"The Big Stall" by Jim Schutze, November 13
Inland Port Foolishness
The only thing worse than a carpetbagger is a convening or collaboration of the same. Apparently, Jim Schutze has resorted to the pandering and positioning ways of his past. To make matters worse, his alliance with the Allen Group and allegations against the Perot Alliance are baseless, condescending and unwarranted.
If you were to ever drive by the Galleria mall area and all of the ancillary businesses within close proximity, it stands to reason that there was at some point a comprehensive plan. Even residential neighborhoods need some sort of forward-looking schematic or template in order that the proposed development thrives and grows.
So why isn't Dallas County's southern sector and my constituency worthy of something more than a night-vision flyby?

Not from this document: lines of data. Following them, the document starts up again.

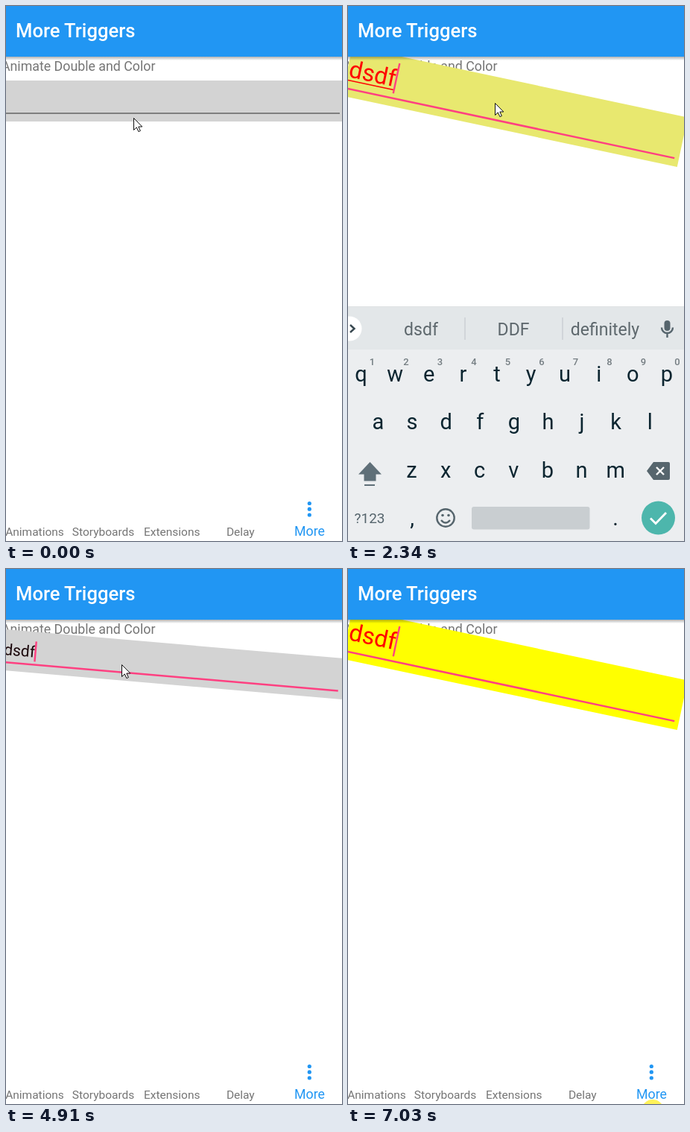
These frames come from a looping animation (451 by 718 pixels, 7.2 s). An HTML page:

```html
<!DOCTYPE html>
<html lang="en">
<head>
<meta charset="utf-8">
<title>More Triggers</title>
<style>
  html, body { margin: 0; width: 100%; height: 100%; overflow: hidden; background: #fff; }
  svg { display: block; font-family: Roboto, Arial, sans-serif; }
  .mid { text-anchor: middle; }
  .tab { font-size: 15.5px; fill: #757575; }
  .key { font-size: 29px; fill: #0b2530; }
  .digit { font-size: 13px; font-weight: 500; fill: #747d82; }
  .hint { font-size: 23px; fill: #5e686d; }
  .icon { fill: none; stroke: #56656d; stroke-width: 2.4; }
</style>
</head>
<body>
<svg width="451" height="718" viewBox="0 0 451 718">
  <defs>
    <linearGradient id="shade" x2="0" y2="1">
      <stop stop-color="#000" stop-opacity=".3"/>
      <stop offset="1" stop-color="#000" stop-opacity="0"/>
    </linearGradient>
  </defs>
  <text x="200.5" y="87" text-anchor="end" font-size="17.8" fill="#757575">Animate Double and Color</text>
  <g id="tabs">
    <g fill="#2196f3">
      <circle cx="407.3" cy="667.5" r="2.6"/><circle cx="407.3" cy="675.2" r="2.6"/><circle cx="407.3" cy="683" r="2.6"/>
      <text class="mid" x="407.5" y="711" font-size="17.8">More</text>
    </g>
  </g>

  <g id="entry">
    <rect id="field" x="-6" y="100" width="460"/>
    <path id="line"/>
    <text id="typed" x="-3.5"></text>
    <path id="compose" stroke-width="1.5"/>
    <path id="caret" stroke="#ff4081" stroke-width="2.4"/>
  </g>

  <rect width="451" height="5" y="68" fill="url(#shade)"/>
  <rect width="451" height="68" fill="#2196f3"/>
  <text x="13" y="42" font-size="25.6" font-weight="500" fill="#fff">More Triggers</text>

  <g id="keyboard">
    <rect y="403" width="451" height="2" fill="#dfe2e4"/>
    <rect y="404" width="451" height="314" fill="#eceef0"/>
    <rect y="404" width="451" height="57" fill="#e3e7e9"/>
    <path d="M157 418v30M288 418v30" stroke="#cbd0d3" stroke-width="1.5"/>
    <circle cx="2" cy="433" r="16.5" fill="#fff"/>
    <path d="M3 428l5.5 5l-5.5 5" class="icon" style="stroke:#37474f"/>
    <g id="hints"></g>
    <rect x="424.5" y="422" width="8" height="14" rx="4" fill="#56656d"/>
    <path d="M421 431.5a7.5 7.5 0 0 0 15 0M428.5 439v6" class="icon"/>
    <g id="keys"></g>
    <path d="M29.5 612L45 628.5h-7.5v9h-16v-9H14zM22 642h14v2H22z" fill="#5f6f78"/>
    <path d="M401 624l9-12h20q2 0 2 2v20q0 2-2 2h-20z" fill="#56656d"/>
    <path d="M414 619l10 10m0-10l-10 10" stroke="#fff" stroke-width="2.4"/>
    <text class="mid" x="29" y="694" font-size="19" fill="#56656d">?123</text>
    <circle cx="131" cy="687" r="11.7" class="icon"/>
    <path d="M125 690q6 7 12 0" class="icon"/>
    <circle cx="127" cy="683.5" r="1.8" fill="#56656d"/><circle cx="135" cy="683.5" r="1.8" fill="#56656d"/>
    <rect x="166" y="672" width="158.5" height="30.5" rx="3" fill="#c9ced1"/>
    <circle cx="416.5" cy="687" r="22.5" fill="#4db6ac"/>
    <path d="M406 687.5l7 7l14-14.5" fill="none" stroke="#fff" stroke-width="2.8"/>
  </g>

  <g id="pointer">
    <circle id="click" r="15" fill="#ffee20" fill-opacity=".75"/>
    <path d="M.5 .5v16l3.8-3.6l2.6 5.7l2.5-1.1l-2.6-5.5h5z" fill="#fff" stroke="#111"/>
  </g>
</svg>
<script>
const $ = id => document.getElementById(id);
const LOOP = 7200;
const SIZE = [21, 32], HEIGHT = [55, 68], ANGLE = 12, PIVOT = 219;
const GREY = [211, 211, 211], YELLOW = [255, 255, 0], DARK = [26, 6, 10], RED = [255, 0, 0];
// Pointer stops: time, x, y
const PATH = [[0, 171, 150], [60, 171, 150], [400, 197, 130], [2420, 197, 130], [2720, 248, 236],
  [3300, 248, 236], [3900, 154, 128], [4365, 154, 128], [4370, 155, 128], [5850, 155, 128],
  [6170, 346, 622], [6250, 362, 654], [6340, 378, 677], [6560, 409, 727]];
const CLICKS = [[550, 700], [2960, 3200], [4520, 4700], [6940, LOOP]];
const TYPE_AT = [1620, 1700, 1780, 1850];

const ramp = (t, start, length) => Math.min(1, Math.max(0, (t - start) / length));
const sine = p => (1 - Math.cos(Math.PI * p)) / 2;
const mix = (a, b, p) => a + (b - a) * p;
const blend = (a, b, p) => `rgb(${a.map((v, i) => Math.round(mix(v, b[i], p)))})`;
const set = (id, attrs) => { for (const k in attrs) $(id).setAttribute(k, attrs[k]); };
const show = (id, on) => set(id, { visibility: on ? "visible" : "hidden" });

function addText(parent, cls, text, x, y) {
  const el = document.createElementNS("http://www.w3.org/2000/svg", "text");
  el.setAttribute("class", "mid " + cls);
  el.setAttribute("x", x);
  el.setAttribute("y", y);
  el.textContent = text;
  $(parent).append(el);
}

["Animations", "Storyboards", "Extensions", "Delay"].forEach((s, i) => addText("tabs", "tab", s, 38.5 + 92.1 * i, 711));
[["qwertyuiop", 17.5, 504], ["asdfghjkl", 40.5, 568], ["zxcvbnm", 85.5, 633]].forEach(([row, x, y]) =>
  [...row].forEach((c, i) => addText("keys", "key", c, x + 45.6 * i, y)));
[..."1234567890"].forEach((c, i) => addText("keys", "digit", c, 32.5 + 45.5 * i, 482));
addText("keys", "key", ",", 86, 697);
addText("keys", "key", ".", 359, 697);
[["dsdf", 98], ["DDF", 222], ["definitely", 345]].forEach(([s, x]) => addText("hints", "hint", s, x, 442));

// Each focus runs rotation, text size, text colour and background in turn
function storyboard(t) {
  const at = t - (t < 4000 ? 670 : 4690);
  const back = t < 4690 ? 1 - ramp(t, 3175, 1045) : 1;
  const step = (start, length) => sine(ramp(at, start, length)) * back;
  return { turn: step(0, 500), size: step(540, 500), ink: step(980, 440), fill: step(1430, 500) };
}

function drawEntry(t) {
  const { turn, size, ink, fill } = storyboard(t);
  const focused = (t >= 690 && t < 3150) || t >= 4700;
  const h = mix(...HEIGHT, size), font = mix(...SIZE, size), base = 89 + h;
  const color = blend(DARK, RED, ink);
  set("entry", { transform: `rotate(${ANGLE * turn} ${PIVOT} ${100 + h / 2})` });
  set("field", { height: h, fill: blend(GREY, YELLOW, fill) });
  set("line", {
    d: `M-2 ${base}H448`,
    stroke: focused ? "#ff4081" : "rgba(0,0,0,.4)",
    "stroke-width": focused ? 2.5 : 1.8
  });
  const text = "dsdf".slice(0, TYPE_AT.filter(k => t >= k).length);
  $("typed").textContent = text;
  set("typed", { y: base + .5 - .5 * font, "font-size": font, fill: color });
  const end = text ? $("typed").getComputedTextLength() - 3.5 : -3.5;
  set("compose", { d: `M-3.5 ${base - .35 * font}H${end}`, stroke: color });
  show("compose", text && t < 3150);
  set("caret", { d: `M${end + .5} ${base - .2 * font}v${-1.29 * font}` });
  show("caret", focused && text);
}

function drawKeyboard(t) {
  const up = sine(ramp(t, 1500, 200)) * (1 - sine(ramp(t, 3250, 220)));
  set("keyboard", { transform: `translate(0 ${(1 - up) * 315})` });
  show("keyboard", up > 0);
  set("hints", { opacity: t >= TYPE_AT[3] ? 1 : 0 });
}

function drawPointer(t) {
  const i = PATH.findLastIndex(p => t >= p[0]);
  const a = PATH[i], b = PATH[i + 1] || a;
  const p = ramp(t, a[0], b[0] - a[0] || 1);
  set("pointer", { transform: `translate(${mix(a[1], b[1], p)} ${mix(a[2], b[2], p)})` });
  show("click", CLICKS.some(([on, off]) => t >= on && t < off));
}

const began = performance.now();
function frame() {
  const t = (performance.now() - began) % LOOP;
  drawEntry(t);
  drawKeyboard(t);
  drawPointer(t);
  requestAnimationFrame(frame);
}
frame();
</script>
</body>
</html>
```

I have had no conversations or contact with the Perot family or their representatives regarding Southern Dallas. In fact, as the longest-standing and arguably most controversial member of the court, I would be shocked to have anyone approach me about killing a worthwhile project in my district. Only a carpetbagger who was not privileged to Dallas history over the past 25 years would make that pitch.
No one wants to see the inland port become successful anymore than me. However, when you look at the blighted areas of the southern sector it becomes obvious that due diligence and prudent preparation were lacking. We don't need another eyesore with limited growth potential. We need to eye a plan that will become the economic engine that we have been deprived of for far too long.
I was under the impression that Jim was getting counseling for that carpetbagger syndrome. A native of Detroit who was freed from its press (no pun intended) should have acquired some level of respect for those of us who study these issues daily by now. But if a Gertrude Stein's "rose is a rose," then I guess a carpetbagger will always be a carpetbagger, and it's hell to pay when a few of them get together!
Dallas County Commissioner John Wiley Price
Protection of a transportation entity through legislation? Why, we are the home of it. Dallas-Fort Worth is to transportation market manipulation what waste management is to New Jersey. B-I-G F-R-A-U-D. What am I talking about? Oh this little thing called the Wright Amendment. Thought that was settled? Try flying to LAX out of Love Field. Or Chicago. Or Denver or...you get the picture. What's that old saying? Only in Dallas.
Don Abbott, via dallasobserver.com
"Ye of Little Faith," by Margaret Downing, November 13
When companies pay insurance carriers hundreds of thousands of dollars to insure that their injured employees will be brought back to health and returned to employment, it is done in good faith. A worker can be in severe pain [and too] disabled to return to work and their career but forced to go to one hearing after another and in front of a judge to get the treatment they are entitled to under TWCC rules, yet the insurance companies pay doctors to rule in their favor.
The injured workers lose their homes, cars, credit and income and are still injured. Yet, Texas Mutual and other companies like them do not want to be held accountable and pay for basically ruining lives and financial futures of the injured? If the courts banish bad-faith cases, then there are virtually no repercussions for insurance companies who pocket corporations' funds and lose them their injured workers.
Sue Stinson, Spring, via dallasobserver.com
The Dallas Observer is looking for an experienced reporter and writer for a full-time staff job. The ideal candidate is...well, the ideal candidate is Bob Woodward, but since he's busy, we'll settle for someone with a strong reporting background and demonstrated ability to dig up insightful, unusual stories about Dallas. Applicants should know how to tell Shinola from that other stuff and possess an eye for detail and a talent for long-form, narrative-driven writing. If you think that's you and have the clips to prove it, mail them and your résumé to Mark Donald, 2501 Oak Lawn Ave., Suite 700, Dallas, TX 75219 or [email protected].